Though federal stockpiles have been replenished, shriveling domestic production has raised concerns that state governments, medical facilities and others could again get stuck scrambling for gear during a future pandemic.
The AP identified more than $125 million in grants to spur production of pandemic supplies made to over 300 business in 10 states — Alabama, Hawaii, Indiana, Kansas, Louisiana, Maryland, Massachusetts, Missouri, New York and Ohio. It’s possible that grants were awarded in additional states, but there is no central clearinghouse to track them.
In November 2020, Alabama awarded one of the single largest grants — nearly $10.6 million from federal pandemic relief funds — to HomTex Inc. The company was to equip a new Selma facility to make 250 million surgical masks and 45 million N95 masks annually. The plant has yet to make anything due to a lack of customers.
“I can’t produce product that I can’t sell,” HomTex President Jeremy Wootten said.
Some PPE manufacturers point to federal regulations as part of the reason for their struggles. Three-ply masks need FDA approval to be marketed for medical use — an important designation for building a long-term customer base. Companies need approval from the National Institute for Occupational Safety and Health to market products as N95 respirators, which filter at least 95% of airborne particles.
During the first two years of the pandemic, NIOSH approved 30 new manufacturers — more than seven times the typical number during a similar pre-pandemic period, according to agency data. Some applications remain pending, while numerous others were denied.

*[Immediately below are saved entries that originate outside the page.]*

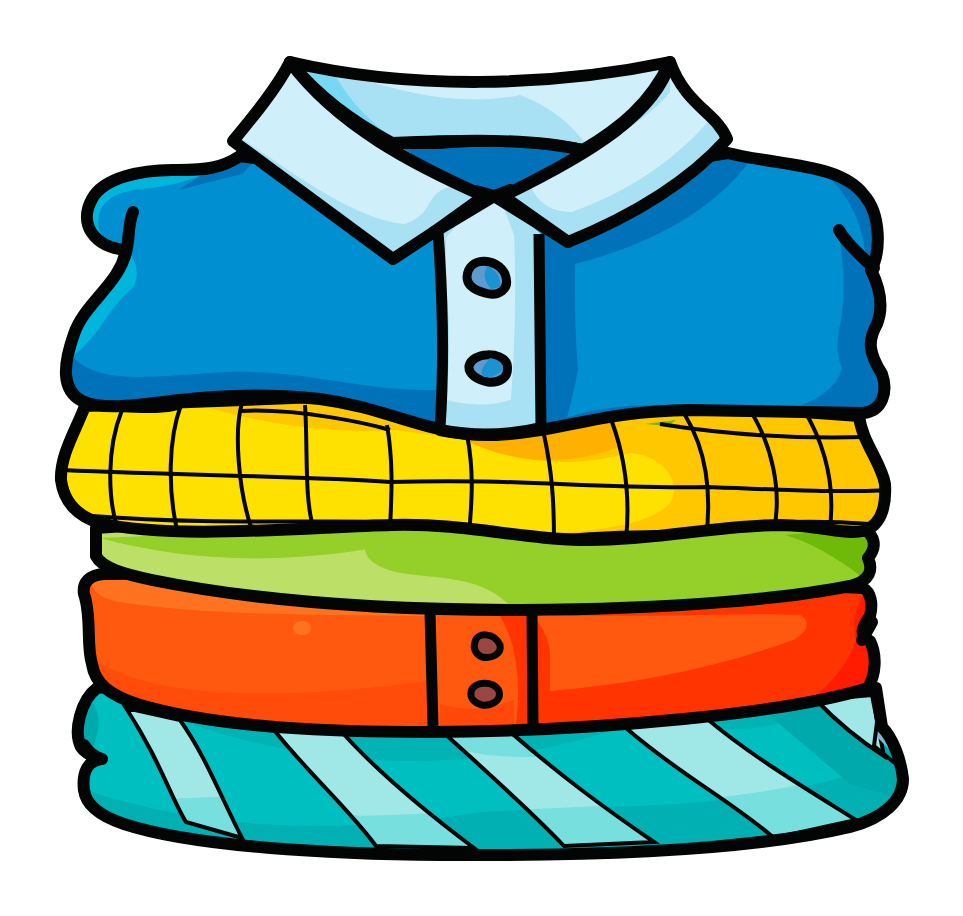
<!DOCTYPE html>
<html lang="en">
<head>
<meta charset="utf-8">
<title>Stack of folded shirts</title>
<style>
:root{
  --ink:#030504; --paper:#fff;
  --blue:#008fd0; --blue-deep:#0072b9; --blue-light:#00b5dc;
  --collar:#cfeffa; --collar-shade:#a9e1f4; --collar-deep:#78d8f3; --button:#5b9bd0; --button-lit:#1b93d2;
  --yellow:#ffe100; --yellow-deep:#ffc700; --amber:#ffb000;
  --green:#95d02a; --green-light:#bbdf67; --green-deep:#6fba08;
  --orange:#ff5910; --orange-light:#ff7320; --red:#ff3400; --red-deep:#ff1c00; --brown:#9b4640;
  --teal:#00bfc0; --teal-deep:#00a9ab; --stripe:#a0e7e8; --stripe-deep:#78dfdf;
}
html,body{margin:0;background:var(--paper);overflow:hidden}
svg{display:block;width:963px;height:916px}
.outline{fill:none;stroke:var(--ink);stroke-width:12;stroke-linejoin:round;stroke-linecap:round}
.thin{fill:none;stroke:var(--ink);stroke-width:4}
.seam{fill:none;stroke:var(--ink);stroke-width:11}
</style>
</head>
<body>
<svg viewBox="0 0 963 916" role="img" aria-label="A stack of five folded shirts">
<defs>
  <path id="striped-shape" d="M97 688C81 700 73 731 81 747C86 755 96 757 101 759C87 761 82 774 84 790C86 806 103 817 124 824C200 849 360 856 490 855C640 855 770 846 850 827C884 818 903 800 903 779C901 760 893 738 882 727L876 688L500 640Z"/>
  <path id="orange-shape" d="M104 574C90 575 82 582 84 594C92 617 86 645 92 664C95 684 110 695 137 704C220 729 340 732 430 732C600 731 790 713 868 688C876 674 877 655 870 641C860 636 860 630 870 616C873 604 871 592 863 588L500 570Z"/>
  <path id="green-shape" d="M96 528L96 556C102 568 124 574 152 580C270 604 400 610 520 610C680 609 790 598 850 586C871 581 873 569 868 558C878 546 874 536 864 528L500 500Z"/>
  <path id="yellow-shape" d="M85 406C76 430 60 455 61 480C64 503 79 517 100 523C170 540 310 527 392 525C470 523 520 540 590 540C660 540 720 525 782 525C824 526 845 535 863 531C884 525 886 500 885 484C881 462 862 442 859 416L500 390Z"/>
  <path id="blue-shape" d="M240 156C222 168 206 170 178 170C141 169 103 178 92 199C78 224 94 247 126 250C121 283 85 302 74 334C63 365 61 390 82 401C105 412 150 403 180 400C220 396 260 393 320 399C390 408 430 437 496 435C560 432 600 411 690 410L863 413C883 411 888 391 882 374C868 352 868 340 877 324C884 306 879 286 871 270C881 252 881 214 864 195C840 163 780 166 728 153L494 190Z"/>
  <path id="collar-left" d="M290 62C277 88 252 118 233 141L393 259L434 232L484 196C414 165 338 126 290 62Z"/>
  <path id="collar-right" d="M670 62C656 112 594 152 503 196L568 242C620 221 682 189 727 139C717 113 686 106 670 62Z"/>
  <path id="collar-back" d="M290 62C410 90 550 87 670 62C650 104 620 128 583 150C520 138 455 144 392 143C350 120 318 96 290 62Z"/>
  <path id="placket" d="M440 228L494 196L541 234L541 428Q490 440 440 430Z"/>
  <clipPath id="striped-clip"><use href="#striped-shape"/></clipPath>
  <clipPath id="orange-clip"><use href="#orange-shape"/></clipPath>
  <clipPath id="green-clip"><use href="#green-shape"/></clipPath>
  <clipPath id="yellow-clip"><use href="#yellow-shape"/></clipPath>
  <clipPath id="blue-clip"><use href="#blue-shape"/></clipPath>
  <clipPath id="collar-left-clip"><use href="#collar-left"/></clipPath>
  <clipPath id="collar-right-clip"><use href="#collar-right"/></clipPath>
  <clipPath id="collar-back-clip"><use href="#collar-back"/></clipPath>
  <clipPath id="placket-clip"><use href="#placket"/></clipPath>
  <path id="stripes" d="M126 708C160 760 172 800 186 822L242 838C220 795 205 755 180 720ZM274 730C310 775 350 810 376 846L474 848C430 815 380 775 340 730ZM443 732C490 775 530 810 564 846L654 842C600 805 560 775 508 730ZM626 728C680 775 730 800 774 838L856 820C800 785 750 755 706 718ZM816 700C840 725 862 742 884 756L872 695Z"/>
  <clipPath id="stripes-clip"><use href="#stripes"/></clipPath>
</defs>

<g id="striped-shirt">
  <g clip-path="url(#striped-clip)">
    <rect x="60" y="640" width="860" height="230" fill="var(--teal)"/>
    <path d="M180 720C310 768 470 778 620 728L700 718Q725 750 890 690L60 680Z" fill="var(--teal-deep)" opacity=".55"/>
    <path d="M86 790C230 838 370 830 480 812C630 804 790 812 903 752L910 870H80Z" fill="var(--teal-deep)" opacity=".65"/>
    <path d="M770 716L868 692L905 760V800L850 784Z" fill="var(--teal-deep)"/>
    <use href="#stripes" fill="var(--stripe)"/>
    <g clip-path="url(#stripes-clip)">
      <path d="M140 800L240 796L360 816Q470 812 600 806Q760 800 860 770V870H140Z" fill="var(--stripe-deep)"/>
      <path d="M440 732L520 735L540 757Q490 758 462 750Z" fill="var(--stripe-deep)"/>
    </g>
    <use href="#stripes" class="thin"/>
    <path d="M90 700Q106 715 92 750L79 742V705Z" fill="var(--teal-deep)"/>
    <path d="M874 734L894 754L885 720Z" fill="#81b9dc"/>
    <path d="M877 722L874 746L896 764" class="thin"/>
  </g>
  <use href="#striped-shape" class="outline"/>
  <path d="M84 745Q91 756 102 759" class="outline"/>
</g>

<g id="orange-shirt">
  <g clip-path="url(#orange-clip)">
    <rect x="70" y="560" width="820" height="185" fill="var(--orange)"/>
    <path d="M90 580Q94 598 120 602C210 616 310 614 425 616V600L110 572Z" fill="var(--orange-light)"/>
    <path d="M95 660C160 704 310 698 432 680V740H95Z" fill="var(--red)" opacity=".35"/>
    <path d="M538 615C660 618 750 612 800 615C814 622 804 636 790 641C710 670 630 684 550 691V665Q552 640 538 622V740L890 710V570L700 598Z" fill="var(--red)"/>
    <path d="M868 588Q848 615 856 640Q846 672 810 700L880 692V580Z" fill="var(--red-deep)"/>
    <path d="M500 616Q524 655 516 724L532 735V612Z" fill="var(--red)"/>
    <path d="M440 704Q475 715 514 700V735H440Z" fill="var(--red)" opacity=".45"/>
    <ellipse cx="302" cy="628" rx="9" ry="7" fill="var(--orange-light)"/>
  </g>
  <path d="M430 612L433 726M532 612L533 726" class="seam"/>
  <g fill="var(--brown)" stroke="var(--ink)" stroke-width="7">
    <path d="M475 642C477 632 494 632 500 645C502 654 492 659 482 657C475 654 473 648 475 642Z"/>
    <path d="M471 692C473 681 494 680 499 691C502 701 491 706 482 705C474 703 470 698 471 692Z"/>
  </g>
  <use href="#orange-shape" class="outline"/>
  <path d="M862 640L872 622" class="outline"/>
</g>

<g id="green-shirt">
  <g clip-path="url(#green-clip)">
    <rect x="85" y="490" width="800" height="130" fill="var(--green)"/>
    <path d="M85 520L370 525C358 550 364 565 400 573C455 580 485 578 514 610L85 610Z" fill="var(--green-light)"/>
    <path d="M100 538L390 526Q376 545 368 549C270 565 180 560 100 538Z" fill="var(--green)"/>
    <path d="M785 535Q820 545 862 577L880 550V525Z" fill="var(--green-deep)"/>
  </g>
  <use href="#green-shape" class="outline"/>
</g>

<g id="checked-shirt">
  <g clip-path="url(#yellow-clip)">
    <rect x="50" y="380" width="845" height="170" fill="var(--yellow)"/>
    <path d="M455 435C520 466 570 468 630 453C660 455 684 480 670 503C650 525 600 530 540 535L620 545L890 540V400H600Z" fill="var(--yellow-deep)"/>
    <path d="M200 405Q300 436 395 430L440 436L300 395Z" fill="var(--yellow-deep)"/>
    <path d="M460 438Q540 478 622 446L615 420L540 432Z" fill="var(--amber)"/>
    <path d="M645 424L676 420L668 426Z" fill="var(--green-deep)"/>
    <g class="thin">
      <path d="M62 470C200 476 310 476 390 482C520 478 590 489 705 487C770 489 830 493 890 490"/>
      <path d="M85 407Q165 415 180 407M240 411C300 408 370 424 390 430M660 424Q760 440 865 437M92 516C210 525 300 520 400 522M540 538Q610 532 660 532M710 528Q790 518 870 524"/>
      <path d="M122 410C106 450 108 500 118 530M181 405C168 440 168 490 177 530M242 403C234 430 238 490 252 530M305 405C308 450 304 500 314 530M387 425C393 460 392 490 390 528M467 435C474 470 472 500 469 535M543 430C552 470 554 500 554 540M612 422C626 460 630 500 626 540M685 415C706 450 712 490 706 540M750 410C772 445 782 490 774 530M804 410C828 450 836 490 829 535"/>
    </g>
  </g>
  <use href="#yellow-shape" class="outline"/>
</g>

<g id="blue-shirt">
  <g clip-path="url(#blue-clip)">
    <rect x="55" y="140" width="845" height="310" fill="var(--blue)"/>
    <path d="M70 354C98 388 160 375 230 372C310 370 360 392 440 390V440H60Z" fill="var(--blue-deep)"/>
    <path d="M541 230L568 244C620 228 690 190 718 150L752 158C715 210 650 245 575 264Q574 320 578 370Q572 400 565 425L541 430Z" fill="var(--blue-deep)"/>
    <path d="M560 420Q620 398 700 408L630 420Z" fill="var(--blue-deep)"/>
    <path d="M838 229L880 275L873 345L890 380L875 412H780Q835 398 842 368Q834 350 840 325Q848 285 838 229Z" fill="var(--blue-deep)"/>
    <path d="M810 162Q860 195 866 258L890 270V175Z" fill="var(--blue-deep)"/>
    <path d="M230 160Q190 186 140 189Q98 194 98 222Q98 242 126 248L130 254Q127 280 94 320Q74 345 68 380L50 300L75 190L180 160Z" fill="var(--blue-light)"/>
    <path d="M128 250Q142 270 134 286Q116 302 98 330Q84 348 74 355Q77 325 106 295Q125 270 128 250Z" fill="var(--blue-light)"/>
    <path d="M133 212Q138 240 130 260L122 248Z" fill="var(--blue-deep)"/>
    <path d="M236 150L256 160L242 174L178 190Q205 174 236 150Z" fill="var(--blue-deep)"/>
  </g>
  <use href="#blue-shape" class="outline"/>
  <path d="M133 212C127 226 130 246 124 258M839 230Q846 243 874 268" class="outline" stroke-width="10"/>
</g>

<g id="collar">
  <path d="M392 143C460 140 530 138 583 150L494 198Z" fill="var(--blue-deep)"/>
  <g clip-path="url(#collar-back-clip)">
    <rect x="280" y="50" width="400" height="110" fill="var(--collar)"/>
    <path d="M290 60L350 75Q450 110 520 95Q565 112 590 150L380 155Z" fill="var(--collar-shade)"/>
    <path d="M290 60L335 75Q360 120 412 150H370Z" fill="var(--collar-deep)"/>
  </g>
  <use href="#collar-back" class="outline"/>
  <path d="M410 153Q452 180 494 194Q550 176 583 152Q490 140 410 153Z" fill="var(--blue-deep)"/>
  <path d="M392 143C460 140 530 138 583 150" class="outline"/>
  <g clip-path="url(#placket-clip)">
    <rect x="430" y="190" width="120" height="250" fill="var(--collar)"/>
    <path d="M500 198L545 230V435H508Q518 330 514 235Z" fill="var(--collar-shade)"/>
    <path d="M440 228L465 215L446 238V290Q455 360 440 430Z" fill="var(--collar-shade)"/>
    <path d="M440 398Q485 412 520 396V440H440Z" fill="var(--collar-shade)"/>
  </g>
  <path d="M438 232Q446 340 440 428M539 234L541 428" class="seam"/>
  <path d="M440 430Q490 440 541 428" class="outline"/>
  <g clip-path="url(#collar-left-clip)">
    <rect x="225" y="55" width="270" height="215" fill="var(--collar)"/>
    <path d="M233 133L300 178Q368 222 405 224C440 211 420 190 460 185L495 195L393 265Z" fill="var(--collar-shade)"/>
  </g>
  <use href="#collar-left" class="outline"/>
  <g clip-path="url(#collar-right-clip)">
    <rect x="495" y="55" width="240" height="195" fill="var(--collar)"/>
    <path d="M503 196L530 184Q540 212 572 212Q655 182 708 122L735 140L568 250Z" fill="var(--collar-shade)"/>
    <path d="M670 66Q640 130 503 196L525 188Q640 130 670 92Z" fill="var(--collar-shade)"/>
  </g>
  <use href="#collar-right" class="outline"/>
  <path d="M434 232L494 196L568 242M476 191L494 196L510 190" class="outline"/>
  <g fill="var(--button)" stroke="var(--ink)" stroke-width="9" stroke-linejoin="round">
    <path d="M467 277C468 256 497 257 505 274C511 290 498 297 485 293C474 290 467 285 467 277Z"/>
    <path d="M469 366C472 352 502 351 507 364C510 379 498 383 488 382C477 380 468 374 469 366Z"/>
  </g>
  <path d="M488 266Q502 274 500 287L491 289Q480 276 488 266Z" fill="var(--button-lit)"/>
  <path d="M490 358Q504 360 502 370Q496 378 484 377Q477 372 490 358Z" fill="var(--button-lit)"/>
</g>
</svg>
</body>
</html>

Halcyon Shades’ N95 certification was rejected in October because its samples didn’t have head straps attached. While the company works on another application, its equipment sits idle, with partially finished masks paused on a conveyor belt.
Without federal approval, “we’re just dead in the water,” said Schmersahl, the company owner.
Progress reports filed with the Missouri Department of Economic Development show that nearly all its PPE grant recipients faced challenges by July 2021, especially with sales.
Ohio awarded $20.8 million to 73 businesses to manufacture pandemic-related supplies, according to state data. Of 60 businesses that complied with a recent reporting deadline, more than one-third no longer produced PPE by the end of 2021.
Dozens of businesses banded together to form the American Mask Manufacturer’s Association with the goal of sustaining the industry. But the group’s membership has dwindled as more and more go out of business.
Association organizers say the industry has reached a critical point. They want the federal government to treat PPE manufacturers like the nation’s defense industry — entering into long-term contracts to perpetually replenish a stockpile for future pandemics or emergencies.
“If the federal government doesn’t come in and help support the U.S. manufacturing base, it’s almost certainly going to go back to China, and we’ll be just as vulnerable as we were in early 2020 and 2019,” said Brent Dillie, the association chairman and co-founder of Premium-PPE, a Virginia manufacturer started during the pandemic that has shed about two-thirds of its roughly 300 employees.